##### Data records #####
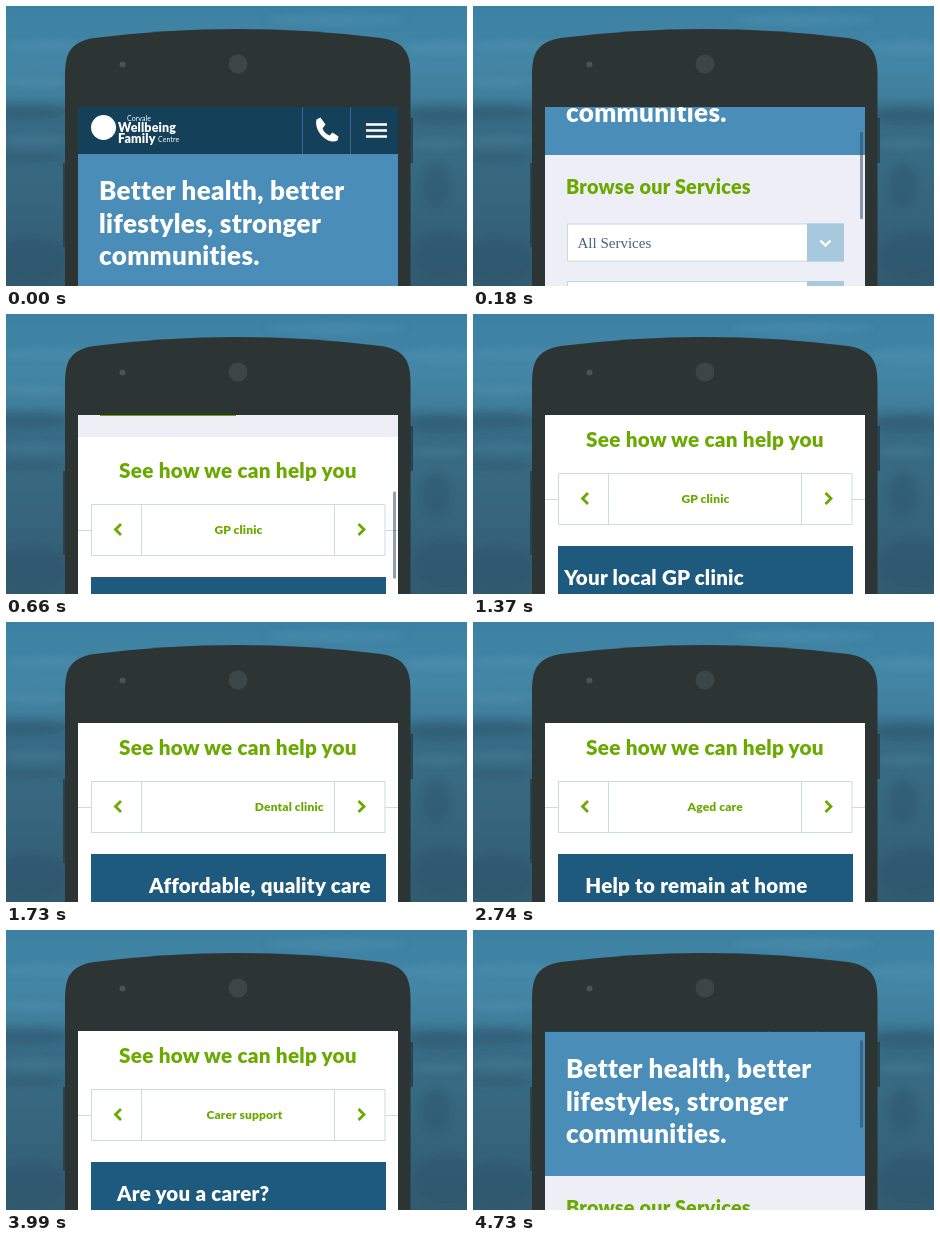
These frames come from a looping animation (461 px wide and 280 px high, 5730 ms). An HTML page:

```html
<!DOCTYPE html>
<html lang="en">
<head>
<meta charset="utf-8">
<title>Health service mobile site</title>
<style>
  html, body { margin: 0; width: 100%; height: 100%; overflow: hidden; background: #35647c; }
  svg { display: block; }
  text { font-family: Lato, sans-serif; font-weight: 900; font-variant-ligatures: none; letter-spacing: .012em; }
  .hero { font-size: 26px; fill: #fff; }
  .green { fill: #6aaa00; }
  .tab { font-size: 12px; text-anchor: middle; }
  .banner { font-size: 20.5px; fill: #fff; }
  .small { font-size: 7px; font-weight: 400; }
  .button { font-size: 11.5px; font-weight: 700; letter-spacing: 1.5px; fill: #fff; }
  .field { font: 15px "Liberation Serif", serif; letter-spacing: 0; fill: #46647a; }
  .line { fill: none; stroke: #c8dbe6; }
  .icon { fill: none; stroke: #fff; stroke-width: 2.4; }
</style>
</head>
<body>
<svg width="461" height="280" viewBox="0 0 461 280">
  <defs>
    <linearGradient id="land" x2="0" y2="1">
      <stop offset="0" stop-color="#3c81a3"/>
      <stop offset=".2" stop-color="#4386a6"/>
      <stop offset=".32" stop-color="#407f9c"/>
      <stop offset=".38" stop-color="#386c86"/>
      <stop offset=".55" stop-color="#386a83"/>
      <stop offset="1" stop-color="#325b71"/>
    </linearGradient>
    <filter id="soft" x="-20%" y="-20%" width="140%" height="140%"><feGaussianBlur stdDeviation="3"/></filter>
  </defs>

  <!-- hazy landscape -->
  <rect width="461" height="280" fill="url(#land)"/>
  <g filter="url(#soft)">
    <g fill="#5694b1" opacity=".4">
      <ellipse cx="45" cy="40" rx="50" ry="5"/>
      <ellipse cx="330" cy="14" rx="70" ry="5"/>
      <ellipse cx="440" cy="42" rx="45" ry="7"/>
      <ellipse cx="28" cy="76" rx="36" ry="5"/>
    </g>
    <g fill="#2a5269" opacity=".35">
      <ellipse cx="20" cy="106" rx="42" ry="8"/>
      <ellipse cx="436" cy="110" rx="36" ry="10"/>
      <ellipse cx="22" cy="152" rx="38" ry="5"/>
      <ellipse cx="430" cy="180" rx="14" ry="22"/>
      <ellipse cx="24" cy="255" rx="40" ry="22"/>
      <ellipse cx="440" cy="250" rx="34" ry="24"/>
    </g>
    <g fill="#4a7f98" opacity=".4">
      <ellipse cx="30" cy="134" rx="36" ry="5"/>
      <ellipse cx="432" cy="138" rx="30" ry="5"/>
    </g>
  </g>

  <!-- phone -->
  <path fill="#2a4350" d="M57 157h3v84h-3zM403 112h4v45h-4z"/>
  <path fill="#2d3434" d="M59 280V70C59 47 64 36 88 32Q160 23 231.500 23T375 32C399 36 404.500 47 404.500 70V280z"/>
  <circle cx="116.5" cy="58.5" r="3" fill="#4a5353"/>
  <circle cx="232" cy="58" r="9.5" fill="#3d4646"/>

  <svg x="72" y="101" width="320" height="179">
    <rect width="320" height="179" fill="#fff"/>
    <g id="page">
      <!-- header -->
      <rect x="72" width="320" height="47" fill="#14405a"/>
      <circle cx="97.5" cy="20.5" r="12.5" fill="#fff"/>
      <g fill="#fff">
        <text class="small" x="121" y="14">Corvale</text>
        <text x="112" y="24.5" font-size="12.5">Wellbeing</text>
        <text x="112" y="35.5" font-size="12.5">Family</text>
        <text class="small" x="152" y="35">Centre</text>
        <path d="M310.500 12.500l4-2 5 7-3 4q2 5 7 7l3-3 6 4-1 4c-9 5-24-9-21-21z"/>
      </g>
      <path stroke="#37698a" d="M296.500 0v47M344.500 0v47"/>
      <path class="icon" d="M360 17.500h21M360 23.500h21M360 29.500h21"/>

      <!-- hero -->
      <rect x="72" y="47" width="320" height="144" fill="#4a8db8"/>
      <g class="hero">
        <text x="93" y="93">Better health, better</text>
        <text x="93" y="125.5">lifestyles, stronger</text>
        <text x="93" y="158">communities.</text>
      </g>

      <!-- search form -->
      <rect x="72" y="191" width="320" height="298" fill="#eeeef7"/>
      <text class="green" x="93" y="230" font-size="19.8">Browse our Services</text>
      <g id="fields"></g>
      <rect x="94" y="432" width="136" height="36" fill="#6aab00"/>
      <text class="button" x="123.5" y="454.5">SEARCH</text>
      <path class="icon" d="M200 450h13M207.500 444l6 6-6 6"/>

      <!-- services -->
      <text class="green" x="232" y="530" font-size="20.7" text-anchor="middle">See how we can help you</text>
      <path class="line" d="M72 582.500h13M379 582.500h13M85.500 556.500h293.500v51h-293.500zM135.500 557v50M328.500 557v50"/>
      <path fill="none" stroke="#6aaa00" stroke-width="2.800" d="M115 576l-5.500 5.500 5.500 5.500M352.500 576l5.500 5.500-5.500 5.500"/>
      <svg x="136" y="557" width="192" height="50"><g id="tabs"></g></svg>
      <rect x="85" y="629" width="295" height="120" fill="#1d5a7e"/>
      <svg x="85" y="629" width="295" height="120"><g id="banners"></g></svg>
    </g>
    <rect id="thumb" x="315" width="3" height="87.500" rx="1.500" fill="#23415a" fill-opacity=".5"/>
  </svg>
</svg>

<script>
const $ = id => document.getElementById(id);
const LOOP = 5730, STEP = 30;
const TAB_PITCH = 195, TAB_SHIFT = 193, BANNER_WIDTH = 295;

const services = [
  ['GP clinic', 'Your local GP clinic'],
  ['Dental clinic', 'Affordable, quality care'],
  ['Aged care', 'Help to remain at home'],
  ['Carer support', 'Are you a carer?']
];
$('tabs').innerHTML = services.map(([name], i) =>
  `<text class="tab green" x="${96.5 + i * TAB_PITCH}" y="29">${name}</text>`).join('');
$('banners').innerHTML = services.map(([, title], i) =>
  `<text class="banner" x="${26 + i * BANNER_WIDTH}" y="39">${title}</text>`).join('');
$('fields').innerHTML = ['All Services', 'All Locations', 'Everyone'].map((label, i) =>
  `<g transform="translate(94 ${259.5 + i * 57.5})">
    <rect x=".5" y=".5" width="276" height="37" fill="#fff" stroke="#c5d8e4"/>
    <rect x="240" width="37" height="38" fill="#a6c9de"/>
    <path class="icon" d="M253.500 17l5 5 5-5"/>
    <text class="field" x="10.500" y="24">${label}</text>
  </g>`).join('');

// Page scroll: time, position, speed
const scrollKeys = [
  [0, 0, .7], [390, 316, .75], [660, 467, .3], [870, 498, 0],
  [4460, 498, 0], [4730, 46, -1.2]
];
// Each swipe: drag begins, finger lifts, share dragged by then
const swipes = [[1340, 1595, .57], [2380, 2505, .85], [3420, 3560, .75]];
const runStarts = [0, 1370, 2410, 3450, 4490];

const clamp = x => Math.min(1, Math.max(0, x));
const easeOut = x => 1 - (1 - clamp(x)) ** 2.3;

function scrollAt(t) {
  const i = scrollKeys.findIndex(key => key[0] > t);
  if (i < 0) return scrollKeys.at(-1)[1];
  const [t0, p0, v0] = scrollKeys[i - 1], [t1, p1, v1] = scrollKeys[i];
  const d = t1 - t0, u = (t - t0) / d, w = 1 - u;
  return w * w * ((1 + 2 * u) * p0 + u * d * v0) + u * u * ((3 - 2 * u) * p1 - w * d * v1);
}

function draw(now) {
  const time = now % LOOP;
  const start = runStarts.findLast(s => s <= time);
  const t = start + Math.floor((time - start) / STEP) * STEP;

  const scroll = Math.round(scrollAt(t));
  $('page').setAttribute('transform', `translate(-72 ${-scroll})`);
  $('thumb').setAttribute('y', 2 + scroll / 6.3);
  $('thumb').setAttribute('visibility', t > 0 && t < 870 || t >= 4490 ? 'visible' : 'hidden');

  let tab = 0, banner = 0;
  for (const [begin, lift, share] of swipes) {
    const settle = easeOut((t - lift) / 300);
    tab += settle;
    banner += share * clamp((t - begin) / (lift - begin)) + (1 - share) * settle;
  }
  $('tabs').setAttribute('transform', `translate(${-tab * TAB_SHIFT})`);
  $('banners').setAttribute('transform', `translate(${-banner * BANNER_WIDTH})`);
}

const origin = performance.now();
function tick() {
  draw(performance.now() - origin);
  requestAnimationFrame(tick);
}
tick();
</script>
</body>
</html>
```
#####
> [What you will do]: Where does the string "name" occur in the data above? Copy every line that holds it.

> [Reply]:
$('tabs').innerHTML = services.map(([name], i) =>
  `<text class="tab green" x="${96.5 + i * TAB_PITCH}" y="29">${name}</text>`).join('');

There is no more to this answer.